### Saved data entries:
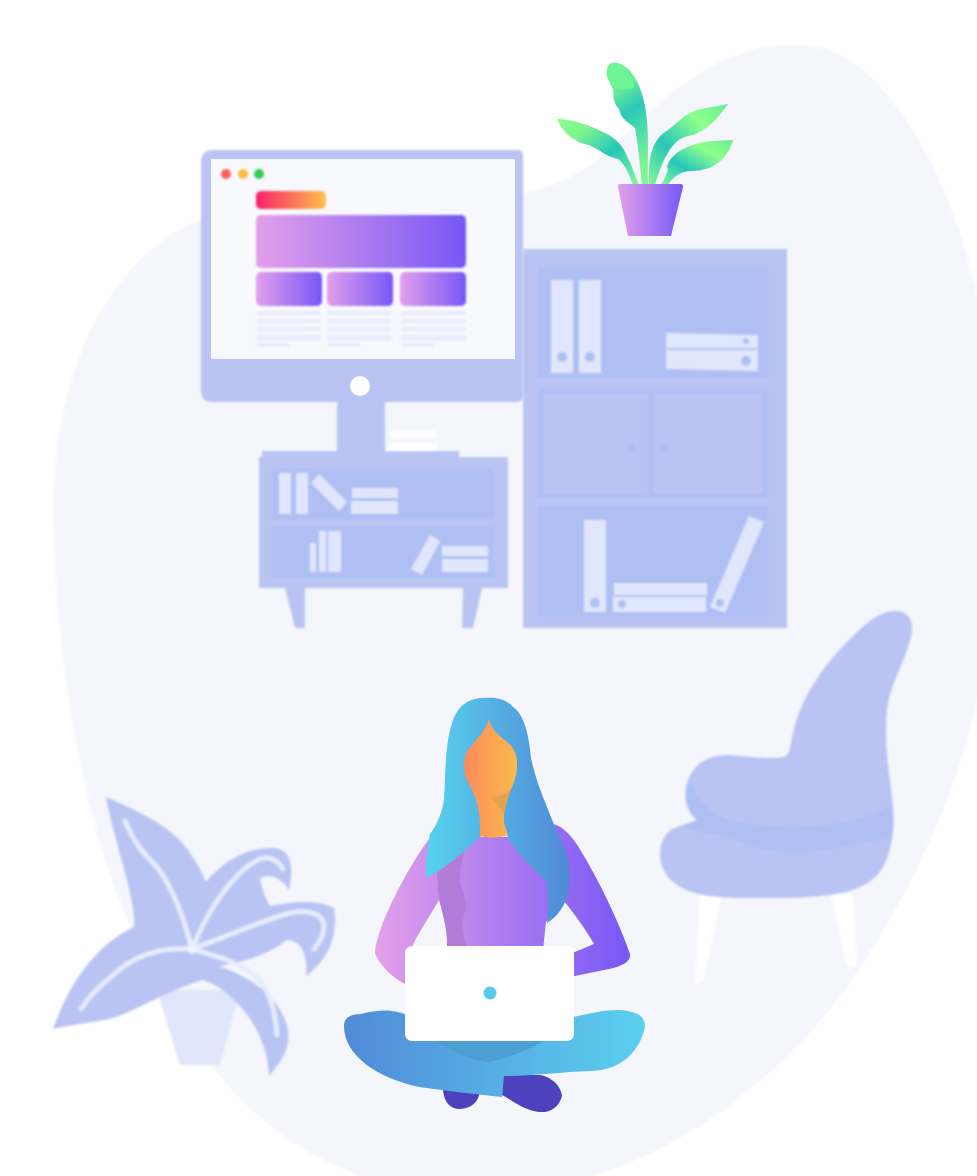
<!DOCTYPE html>
<html lang="en">
<head>
<meta charset="utf-8">
<title>Working from home</title>
<style>
:root{--mist:#f5f6fc;--peri:#b9c4f3;--shelf:#afbff4;--book:#e0e6fb;--pale:#f8f9ff;--indigo:#4c42bd;--sky:#57c9ea}
html,body{margin:0;background:#fff;overflow:hidden}
svg{display:block;width:977px;height:1176px}
.mist{fill:var(--mist)}.peri{fill:var(--peri)}.shelf{fill:var(--shelf)}.book{fill:var(--book)}.white{fill:#fff}
.vein{fill:none;stroke:#e6ebfd;stroke-width:5;stroke-linecap:round}
.soft{filter:url(#soften)}
</style>
</head>
<body>
<svg viewBox="0 0 977 1176" role="img" aria-label="Woman sitting cross-legged with a laptop in a furnished room">
<defs>
<filter id="soften" x="-5%" y="-5%" width="110%" height="110%"><feGaussianBlur stdDeviation="0.9"/></filter>
<linearGradient id="violet"><stop offset="0" stop-color="#e3a0ea"/><stop offset="1" stop-color="#7757f6"/></linearGradient>
<linearGradient id="top" gradientUnits="userSpaceOnUse" x1="375" y1="0" x2="630" y2="0"><stop offset="0" stop-color="#e3a0ea"/><stop offset="1" stop-color="#7757f6"/></linearGradient>
<linearGradient id="sunset"><stop offset="0" stop-color="#fb2069"/><stop offset="1" stop-color="#fdc24b"/></linearGradient>
<linearGradient id="skin"><stop offset="0" stop-color="#ff8a5c"/><stop offset="1" stop-color="#f8bb4b"/></linearGradient>
<linearGradient id="hair" gradientUnits="userSpaceOnUse" x1="432" y1="0" x2="570" y2="0"><stop offset="0" stop-color="#57cfee"/><stop offset="1" stop-color="#5189d6"/></linearGradient>
<linearGradient id="trousers" gradientUnits="userSpaceOnUse" x1="344" y1="0" x2="645" y2="0"><stop offset="0" stop-color="#518bd8"/><stop offset="1" stop-color="#5bd0ef"/></linearGradient>
<linearGradient id="leaf" x1="0" y1="0" x2="1" y2="1"><stop offset="0" stop-color="#8dff8b"/><stop offset=".25" stop-color="#7df590"/><stop offset=".58" stop-color="#27c6bb"/><stop offset="1" stop-color="#84f993"/></linearGradient>
<linearGradient id="leaf-right" x1="1" y1="0" x2="0" y2="1"><stop offset="0" stop-color="#6cec98"/><stop offset=".3" stop-color="#8dff8b"/><stop offset=".65" stop-color="#27c6bb"/><stop offset="1" stop-color="#84f993"/></linearGradient>
<linearGradient id="leaf-tall" x1="0" y1="0" x2=".25" y2="1"><stop offset="0" stop-color="#34d0b0"/><stop offset=".25" stop-color="#6ff094"/><stop offset=".5" stop-color="#2bc8ba"/><stop offset="1" stop-color="#7ef494"/></linearGradient>
<g id="text-lines" fill="#e9ecfb"><rect width="65" height="4" rx="2"/><rect y="8" width="65" height="4" rx="2"/><rect y="16" width="65" height="4" rx="2"/><rect y="24" width="65" height="6" rx="2"/><rect y="32" width="34" height="4" rx="2"/></g>
<rect id="card" width="66" height="34" rx="5" fill="url(#violet)"/>
</defs>

<g id="backdrop" class="soft">
<path class="mist" d="M202 219C95 262 47 400 54 540C59 680 84 800 112 880C150 985 205 1075 275 1129C310 1157 345 1170 378 1182H562C670 1165 790 1075 862 965C930 860 977 745 985 640V345C973 245 930 130 865 72C838 47 805 40 760 48C700 62 655 105 617 143C588 171 555 188 522 193Z"/>
</g>

<g id="bookcase" class="soft">
<rect class="peri" x="523" y="249" width="264" height="379"/>
<g class="shelf"><rect x="538" y="267" width="230" height="111"/><rect x="538" y="388" width="230" height="110"/><rect x="538" y="506" width="230" height="110"/></g>
<g class="peri"><rect x="543" y="393" width="105" height="100"/><rect x="653" y="393" width="110" height="100"/></g>
<g class="shelf"><circle cx="631" cy="447" r="4"/><circle cx="664" cy="447" r="4"/></g>
<g class="book"><rect x="551" y="280" width="22" height="93"/><rect x="579" y="280" width="22" height="93"/><path d="M666 333L758 335V348H666ZM666 350H758V371L666 369ZM584 520H606V612H584ZM614 583H707V595H614ZM613 597H706V612H613ZM749 516L764 522L725 613L710 607Z"/></g>
<g fill="#b0c0f3"><circle cx="562" cy="357" r="5"/><circle cx="590" cy="357" r="5"/><circle cx="746" cy="341" r="3"/><circle cx="746" cy="361" r="5"/><circle cx="595" cy="603" r="5"/><circle cx="622" cy="604" r="4"/><circle cx="720" cy="603" r="4"/></g>
</g>

<g id="sideboard" class="soft">
<path class="peri" d="M259 457H262V451H459V457H508V588H482L473 628H462L463 588H305V628H295L285 588H259Z"/>
<g class="shelf"><rect x="272" y="468" width="222" height="51"/><rect x="272" y="527" width="222" height="51"/></g>
<path class="book" d="M279 473H291V514H279ZM296 473H308V514H296ZM319 474L347 502L339 511L311 483ZM352 488H398V498H352ZM351 501H398V514H351ZM310 543H316V572H310ZM319 531H326V572H319ZM328 531H341V572H328ZM430 535L440 541L422 575L411 569ZM442 546H488V556H442ZM442 559H488V572H442Z"/>
<path class="white" d="M390 431H436V438H390ZM388 443H437V451H388Z"/>
</g>

<g id="monitor">
<g class="soft">
<rect class="peri" x="337" y="398" width="48" height="56"/>
<path class="peri" d="M213 150H518Q523 150 523 155V397Q523 402 516 402H212Q201 402 201 391V162Q201 150 213 150Z"/>
</g>
<rect x="211" y="159" width="304" height="200" fill="var(--pale)"/>
<circle class="white" cx="360" cy="386" r="10"/>
<g class="soft">
<circle cx="226" cy="174" r="5" fill="#fb615c"/><circle cx="243" cy="174" r="5" fill="#fdbd40"/><circle cx="259" cy="174" r="5" fill="#31cc52"/>
<rect x="256" y="191" width="70" height="18" rx="5" fill="url(#sunset)"/>
<rect x="256" y="215" width="210" height="53" rx="5" fill="url(#violet)"/>
<use href="#card" x="256" y="272"/><use href="#card" x="327" y="272"/><use href="#card" x="400" y="272"/>
<use href="#text-lines" x="256" y="311"/><use href="#text-lines" x="327" y="311"/><use href="#text-lines" x="401" y="311"/>
</g>
</g>

<g id="shelf-plant">
<path fill="url(#leaf)" d="M557 119C574 119 590 126 601 131C613 136 622 144 626 154C631 163 634 174 639 185H633C629 174 625 164 618 159C607 157 600 150 589 145C576 143 563 134 557 119Z"/>
<path fill="url(#leaf-right)" d="M728 104C719 117 706 133 688 136C674 139 664 154 655 185H649C648 160 651 142 665 132C680 122 684 113 701 109Z"/>
<path fill="url(#leaf-right)" d="M733 140C728 159 713 171 692 171C681 171 674 176 668 185H661C666 175 669 172 667 166C673 150 694 142 714 141Z"/>
<path fill="url(#leaf-tall)" d="M607 76C606 66 610 62 617 63C631 66 641 84 645 106C650 133 647 160 648 185H642C640 164 638 144 635 128C630 123 621 120 619 109C611 101 615 94 612 87Z"/>
<path fill="#6df494" d="M607 76C606 66 610 62 617 63C626 65 634 75 634 87C626 92 619 88 612 87Z"/>
<path fill="url(#violet)" d="M620 184H681Q683 184 683 187L671 236H628L618 187Q618 184 620 184Z"/>
</g>

<g id="armchair" class="soft">
<path class="white" d="M700 895H722L704 978Q702 984 695 983ZM831 895H853L857 965Q851 972 846 963Z"/>
<path class="peri" d="M898 611C911 613 914 624 911 637C905 662 890 684 887 710C884 750 890 777 893 805C896 838 888 868 872 880C852 896 813 898 770 898C732 898 693 900 672 881C655 865 657 839 672 829L697 820C686 811 683 796 687 783C693 764 707 755 728 755C749 756 766 760 784 757C791 754 790 745 793 733C801 697 823 666 850 639C865 624 882 609 898 611Z"/>
<path class="shelf" d="M692 780C698 803 713 815 732 821C765 828 806 828 833 824C858 820 873 814 891 805Q894 823 892 839C855 842 837 850 810 852C784 855 760 850 736 841C715 832 696 833 680 827L697 820C685 810 682 796 692 780Z"/>
</g>

<g id="floor-plant" class="soft">
<path fill="#e0e6fb" d="M157 990L180 1065H220L240 990Z"/>
<path class="peri" d="M106 797C142 813 173 827 190 853Q201 869 206 882C223 861 247 847 274 848C291 849 294 866 289 890C282 879 273 873 260 878Q263 895 270 906C292 902 316 899 334 908C339 939 325 962 306 976C308 955 302 941 287 940C267 956 239 963 218 966C246 975 276 992 287 1025C293 1049 279 1064 269 1076C268 1046 254 1020 236 1002Q218 984 203 980C169 990 146 1005 119 1016C99 1023 77 1023 53 1029C65 996 78 973 98 953C112 938 127 930 133 928C137 922 131 897 126 876C117 843 109 815 106 797Z"/>
<path class="vein" d="M192 949C183 916 175 893 158 868C139 849 134 841 125 821M192 949C206 916 219 894 240 873C257 857 272 851 283 869M192 949C222 938 254 924 283 915C308 907 325 914 324 928C323 938 318 944 314 949M192 949C164 948 142 952 120 969C106 981 91 993 81 1009M192 949C220 957 243 964 258 979C273 995 276 1018 277 1035"/>
<circle cx="192" cy="949" r="5" fill="#eef1fe"/>
</g>

<g id="woman">
<g id="shoes" fill="var(--indigo)"><path d="M443 1090C444 1102 450 1109 460 1109C471 1108 479 1103 480 1090Z"/><path d="M503 1075H540C552 1077 561 1086 562 1096C559 1108 549 1113 539 1112C524 1110 515 1102 502 1095Z"/></g>
<path id="legs" fill="url(#trousers)" d="M344 1026C344 1017 351 1014 361 1014C380 1009 396 1008 415 1019H565C588 1014 602 1010 619 1010C638 1011 645 1017 645 1026C641 1050 622 1070 592 1071C561 1072 529 1076 504 1076L502 1097C475 1094 447 1091 419 1087C378 1078 344 1056 344 1026Z"/>
<path fill="#4e9fd1" d="M430 1039H548C528 1050 507 1059 487 1062C466 1059 448 1048 430 1039Z"/>
<path id="sweater" fill="url(#top)" fill-rule="evenodd" d="M481 837H509L548 823C561 824 570 834 578 846C600 882 618 920 630 954C631 962 622 966 609 969L570 977V954L594 944C586 930 574 913 563 900L546 922L543 950H447C449 929 445 919 439 900C427 921 416 936 411 950L407 985C393 978 382 968 375 954C375 930 406 870 429 839Z"/>
<path fill="#b27dd8" d="M437 873L464 850C463 862 459 870 460 883C462 891 467 900 466 910C460 921 463 936 467 948H447C448 925 440 910 438 890Z"/>
<path id="hair-back" fill="url(#hair)" d="M452 723C458 704 470 698 484 698C496 697 506 699 513 707C524 714 529 735 531 758C537 786 547 806 557 832C570 856 573 877 567 897C562 911 555 918 547 923C549 907 549 896 546 881C526 861 503 841 504 821L480 837C465 851 444 869 427 878C424 865 427 851 430 834C437 825 443 811 444 798C446 775 444 750 452 723Z"/>
<path id="face" fill="url(#skin)" d="M489 719C492 734 506 739 512 747C519 756 518 771 514 782C509 795 503 808 504 823L508 835Q494 840 480 836C481 811 477 799 469 784C463 774 462 760 468 750C476 739 486 731 489 719Z"/>
<path fill="#e5a14b" d="M491 797C500 797 507 794 512 787C508 797 505 803 504 813Z"/>
</g>

<g id="laptop">
<rect class="white" x="405" y="946" width="169" height="95" rx="7"/>
<circle cx="490" cy="993" r="6.5" fill="var(--sky)"/>
</g>
</svg>
</body>
</html>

### Task instructions:
Will you return exactly the lines above from the one with "1039H548C528 1050 507" down to the one with "837H509L548 823C561 824", counting both as part of the range?

### Solution for this problem:
<path fill="#4e9fd1" d="M430 1039H548C528 1050 507 1059 487 1062C466 1059 448 1048 430 1039Z"/>
<path id="sweater" fill="url(#top)" fill-rule="evenodd" d="M481 837H509L548 823C561 824 570 834 578 846C600 882 618 920 630 954C631 962 622 966 609 969L570 977V954L594 944C586 930 574 913 563 900L546 922L543 950H447C449 929 445 919 439 900C427 921 416 936 411 950L407 985C393 978 382 968 375 954C375 930 406 870 429 839Z"/>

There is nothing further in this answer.